Eaaaaayyyebaady muss geht stooooooone!

I’m writing this very quickly over my lunch break because if I don’t do it now, I never will. It’s Bluesfest time in Ottawa, and after two years of saying we should go and totally not going, this year we’re actually going. I’ll try to keep up the daily updates, hence the urgency. If I end up getting four or five days behind I’ll be doomed. The fest opened on Wednesday and Van Morrison was the headliner. Although we have festival wristbands, he was a late edition and they were charging extra for that show, so we said frig it and held off until last night. The whole thing is being held at Lebreton Flats, right beside the War Museum—a bit of a hike from our apartment but still doable. Thursday’s headliner was Bob Dylan. We didn’t recognize any of the acts, so he was pretty much our reason for going. I’m neither a fan nor not a fan, but how many times are you gonna get a chance to see that guy in your life? We got there about forty minutes before Dylan came on, so we got to hear

Inside the Blogger's Studio

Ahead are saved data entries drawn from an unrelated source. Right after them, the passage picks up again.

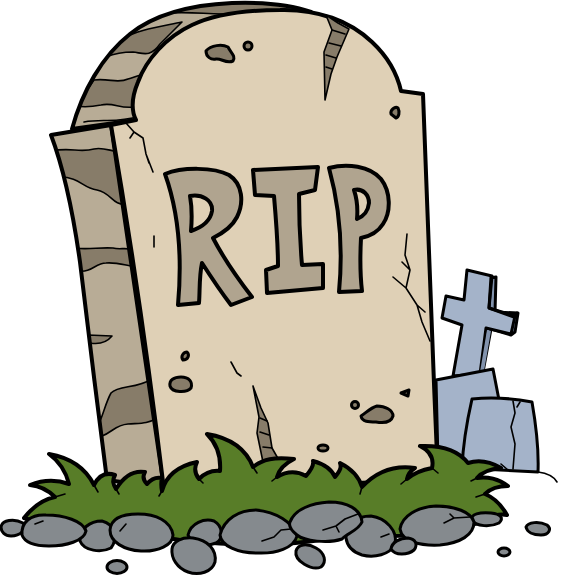
<!DOCTYPE html>
<html lang="en">
<head>
<meta charset="utf-8">
<title>RIP gravestone</title>
<style>
:root {
  --ink: #000;
  --stone: #dfd0b6;
  --side: #b8ac96;
  --shade: #877c69;
  --letter: #b0a48f;
  --grass: #587d28;
  --rock: #858a8e;
  --rock-dark: #73787c;
  --distant: #a4b3c9;
  --distant-dark: #8293ad;
}
html, body { margin: 0; background: #fff; overflow: hidden; }
svg { display: block; width: 561px; height: 578px; }
.line { stroke: var(--ink); stroke-width: 4; stroke-linejoin: round; stroke-linecap: round; }
.mid { stroke-width: 3; }
.thin { stroke-width: 1.6; }
.open { fill: none; }
.stone { fill: var(--stone); }
.side { fill: var(--side); }
.shade { fill: var(--shade); }
.letter { fill: var(--letter); fill-rule: evenodd; }
.grass { fill: var(--grass); }
.rock { fill: var(--rock); }
.rock-dark { fill: var(--rock-dark); }
.distant { fill: var(--distant); }
.distant-dark { fill: var(--distant-dark); }
</style>
</head>
<body>
<svg viewBox="0 0 561 578" role="img" aria-label="Cartoon gravestone carved with RIP, with grass, rocks and distant graves">
  <defs>
    <path id="side-arch" d="M72 129C82 92 102 56 130 34C155 14 188 5 232 3C262 2 292 5 311 12L260 60L136 120Z"/>
    <path id="side-wall" d="M51 135L111 125L164 488L107 480C98 410 88 330 80 262C73 212 65 172 51 135Z"/>
    <path id="front-face" d="M111 125L136 120C130 108 133 94 138 82C146 60 166 37 192 25C215 14 248 10 280 10C318 9 350 21 372 42C388 57 397 73 401 91L423 94C426 180 432 340 438 480L164 490C152 390 136 270 111 125Z"/>
    <clipPath id="arch-clip"><use href="#side-arch"/></clipPath>
    <clipPath id="wall-clip"><use href="#side-wall"/></clipPath>
  </defs>

  <g id="distant-graves">
    <path class="line mid distant-dark" d="M489 278L496 277L495 312L518 313L515 332L511 335L491 329L483 372L478 372Z"/>
    <path class="line mid distant" d="M467 270L492 276L489 308L515 316L511 334L486 328L480 374L453 376L462 325L442 318L446 296L464 300Z"/>
    <path class="open line mid" d="M491 277L489 308L514 317L517 313"/>
    <path class="distant-dark" d="M487 330L491 331L484 371L480 372Z"/>
    <path class="line mid distant" d="M436 380L493 369L499 400L476 470L438 462Z"/>
    <path class="line mid distant" d="M472 399C491 397 511 398 532 402C536 425 539 448 538 472L462 468C463 444 467 421 472 399Z"/>
    <path class="open line thin" d="M513 401L515 413L511 427L515 444L513 469M520 402L517 407M501 464L508 470M538 472C546 473 553 475 557 482"/>
  </g>

  <g id="gravestone">
    <use href="#side-arch" class="side"/>
    <g clip-path="url(#arch-clip)">
      <path class="line thin shade" d="M160 14C190 9 220 18 246 12C272 8 290 15 330 10L300 0L180 0Z"/>
      <path class="line thin shade" d="M124 38C137 30 158 27 182 22L160 44C150 58 143 53 133 52C122 52 116 53 106 57Z"/>
      <path class="line thin shade" d="M94 80C109 78 118 84 128 79C138 76 145 72 152 75L134 107C119 109 114 102 101 105C91 107 82 107 76 106Z"/>
      <path class="line thin open" d="M84 122C104 118 114 124 140 116"/>
    </g>
    <use href="#side-arch" class="open line"/>

    <use href="#side-wall" class="side"/>
    <g clip-path="url(#wall-clip)">
      <path class="line thin shade" d="M52 151C70 147 80 153 94 149C103 147 110 151 120 152L127 204C112 206 112 193 97 190C82 188 80 177 60 177Z"/>
      <path class="line thin shade" d="M74 248C89 250 99 247 113 248C120 250 126 247 134 250L137 267C124 265 116 262 106 263C95 263 92 273 78 271Z"/>
      <path class="line thin shade" d="M88 335L112 336C107 342 101 345 90 343Z"/>
      <path class="line thin shade" d="M100 421C104 412 106 402 111 393C119 385 136 389 152 379L158 418C146 424 142 423 128 424C115 425 113 432 102 436Z"/>
    </g>
    <use href="#side-wall" class="open line"/>

    <use href="#front-face" class="stone line"/>

    <g id="cracks">
      <path class="line thin shade" d="M326 15L332 30L324 52L325 100L331 74L337 57L349 29L338 23Z"/>
      <path class="line thin open" d="M332 30L345 34M329 43L341 46M326 55L336 58M326 67L332 69M126 123L134 132L143 138L146 154L153 172M146 154L149 163M134 132L130 138M154 236V247M407 234L405 255L410 270L406 288L417 305L422 322L430 341M406 288L393 277M410 270L402 262M417 305L425 312M231 362L237 373L241 376"/>
      <path class="line thin shade" d="M253 386L259 417L257 433L263 462L280 462L272 448L268 423L261 408Z"/>
      <path class="line thin open" d="M260 418L267 421M260 432L269 435M263 447L272 448"/>
    </g>

    <g id="chips" class="line mid shade">
      <path d="M206 51C211 45 222 44 228 47C231 53 236 56 233 61C226 64 221 58 216 59C211 60 206 57 206 51Z"/>
      <circle cx="248" cy="46" r="4"/>
      <path d="M391 114C390 110 395 106 398 108C400 112 399 117 396 118Z"/>
      <path d="M183 360C180 356 184 352 187 352C190 355 188 360 183 360Z"/>
      <path d="M170 386C169 380 174 377 181 377C189 377 193 382 191 388C187 393 172 393 170 386Z"/>
      <circle cx="355" cy="405" r="3.5"/>
      <path d="M361 416C366 413 370 408 377 406C385 406 393 410 393 416C391 423 382 423 376 422C369 422 362 422 361 416Z"/>
      <path d="M401 393L409 390L408 396Z"/>
      <ellipse cx="323" cy="448" rx="5" ry="3"/>
    </g>

    <g id="inscription" class="line letter">
      <path d="M165 174C182 167 214 167 229 175C243 184 244 203 237 217C232 227 223 233 213 238C224 259 238 279 252 297L231 305C221 292 211 277 202 263C199 277 200 291 199 303L178 305C182 260 179 213 165 174ZM190 196C202 194 213 200 212 211C210 223 200 228 191 231C192 219 192 207 190 196Z"/>
      <path d="M253 170L318 167L315 190L299 194C299 218 300 242 302 265L323 264L323 288L267 293L266 270L278 266C278 243 276 219 274 196L255 195Z"/>
      <path d="M329 168C347 163 370 166 381 179C391 192 391 212 383 224C378 232 371 236 361 238C360 257 360 274 362 291L339 292C343 250 340 208 329 168ZM354 190C363 188 369 195 369 203C368 212 364 216 357 219C358 208 357 199 354 190Z"/>
    </g>
  </g>

  <path id="grass" class="line grass" d="M24 518C35 504 45 499 55 497C48 490 41 486 30 485C45 479 58 480 69 484C66 472 60 462 49 454C72 458 86 469 94 485C99 475 106 472 115 475C112 481 113 484 116 489C124 476 133 470 145 472C142 477 144 481 147 484C151 479 157 477 162 478C161 482 161 486 162 491C166 476 178 466 197 462C194 468 195 474 199 479C205 473 211 470 220 471C221 457 217 444 207 434C231 438 246 449 253 467C263 459 274 457 294 459C284 464 279 469 277 477C287 471 297 471 306 476C312 469 314 465 313 461C324 464 332 470 335 477C339 472 342 468 340 463C352 469 359 477 362 487C376 472 394 465 415 468C410 471 408 474 407 479C414 473 421 470 432 468C434 459 430 451 420 446C443 445 458 450 468 463C477 460 489 461 501 468C490 469 482 472 477 478C487 476 499 479 508 486C497 486 490 489 485 494C495 498 502 506 507 515C498 513 491 517 482 522C430 537 390 538 351 534C300 546 250 548 180 540C130 533 70 534 24 518Z"/>
  <path class="line thin open" d="M55 497L65 494M94 485L98 492M116 489L119 494M162 491L159 496M199 479L203 483M253 467L257 473M277 477L272 481M362 487L360 494M407 479L401 484M432 468L438 473M477 478L471 481M485 494L476 497"/>

  <g id="rocks" class="line mid rock">
    <path d="M1 527C2 520 14 518 23 523C28 529 20 536 11 536C5 536 1 532 1 527Z"/>
    <path d="M472 520C470 514 480 512 491 513C501 514 504 518 499 523C491 527 476 527 472 520Z"/>
    <path d="M80 541C79 529 90 521 102 521C115 524 118 539 111 548C101 553 84 551 80 541Z"/>
    <path d="M22 535C21 522 31 514 46 515C64 515 83 521 86 531C84 541 66 546 49 546C36 546 25 543 22 535Z"/>
    <path d="M188 535C191 523 204 518 214 521C223 526 224 539 216 543C206 547 192 545 188 535Z"/>
    <path d="M110 530C111 518 122 514 138 514C156 514 171 521 173 535C173 545 158 552 141 551C124 550 110 542 110 530Z"/>
    <path d="M346 538C345 525 356 516 371 516C386 518 398 531 395 544C390 555 374 558 362 555C353 552 347 546 346 538Z"/>
    <path d="M220 535C224 519 239 510 256 510C276 512 293 522 297 536C294 548 276 554 257 553C238 553 221 546 220 535Z"/>
    <path d="M290 522C295 509 312 503 329 502C347 502 361 509 362 522C358 531 347 533 342 539C328 544 304 541 297 535C292 531 288 527 290 522Z"/>
    <path d="M400 529C402 516 417 507 436 506C455 506 471 512 474 522C474 535 460 543 440 545C421 546 402 542 400 529Z"/>
    <path d="M172 549C173 541 182 537 193 538C208 540 217 550 215 562C212 572 199 576 188 572C177 568 171 558 172 549Z"/>
    <ellipse cx="117" cy="567" rx="10" ry="6.5"/>
    <path d="M296 551C298 544 307 543 316 548C325 553 327 562 321 567C312 571 294 561 296 551Z"/>
    <path d="M391 549C392 542 400 538 408 538C416 539 418 545 414 550C408 555 395 556 391 549Z"/>
    <path d="M526 527C528 522 539 521 547 525C552 529 549 535 541 535C533 535 527 532 526 527Z"/>
    <ellipse cx="504" cy="552" rx="6" ry="4"/>
  </g>
  <path id="rock-cracks" class="line thin open" d="M358 514L345 519L336 526L323 530M336 526L339 532M470 517L454 518L444 523M454 518L450 514M291 529L281 530L274 537L262 541M126 524L120 531M389 534L381 537M35 524L43 521"/>
</svg>
</body>
</html>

Welcome to the newest feature at Touch You Last: Interviewing the Blogroll. One by one I’ll be probing through the psyches of all the folks that I link to, lowering their defences, revealing their inner demons, possibly even rendering them incontinent. My first interviewee is the smart and lovely Beth, from the blog formerly know as Thesis Writing Is Hell . I caught up with the good doctor at Au Bar , where I convinced her to climb down from the risers and answer a few quick questions… You've been described as a freelance scientist, an educator, an artist, a model, and a social engineer. Which of these distinctions do you find impresses people the most? Definitely social engineer. And I really do have some mad social engineering skillz - although I use them more for fun than profit. On the other hand, being able to say "I'm a scientist" has been a good pick-up line when a hot boy asks me what I do for a living. And I'm still astonished that the odd person appears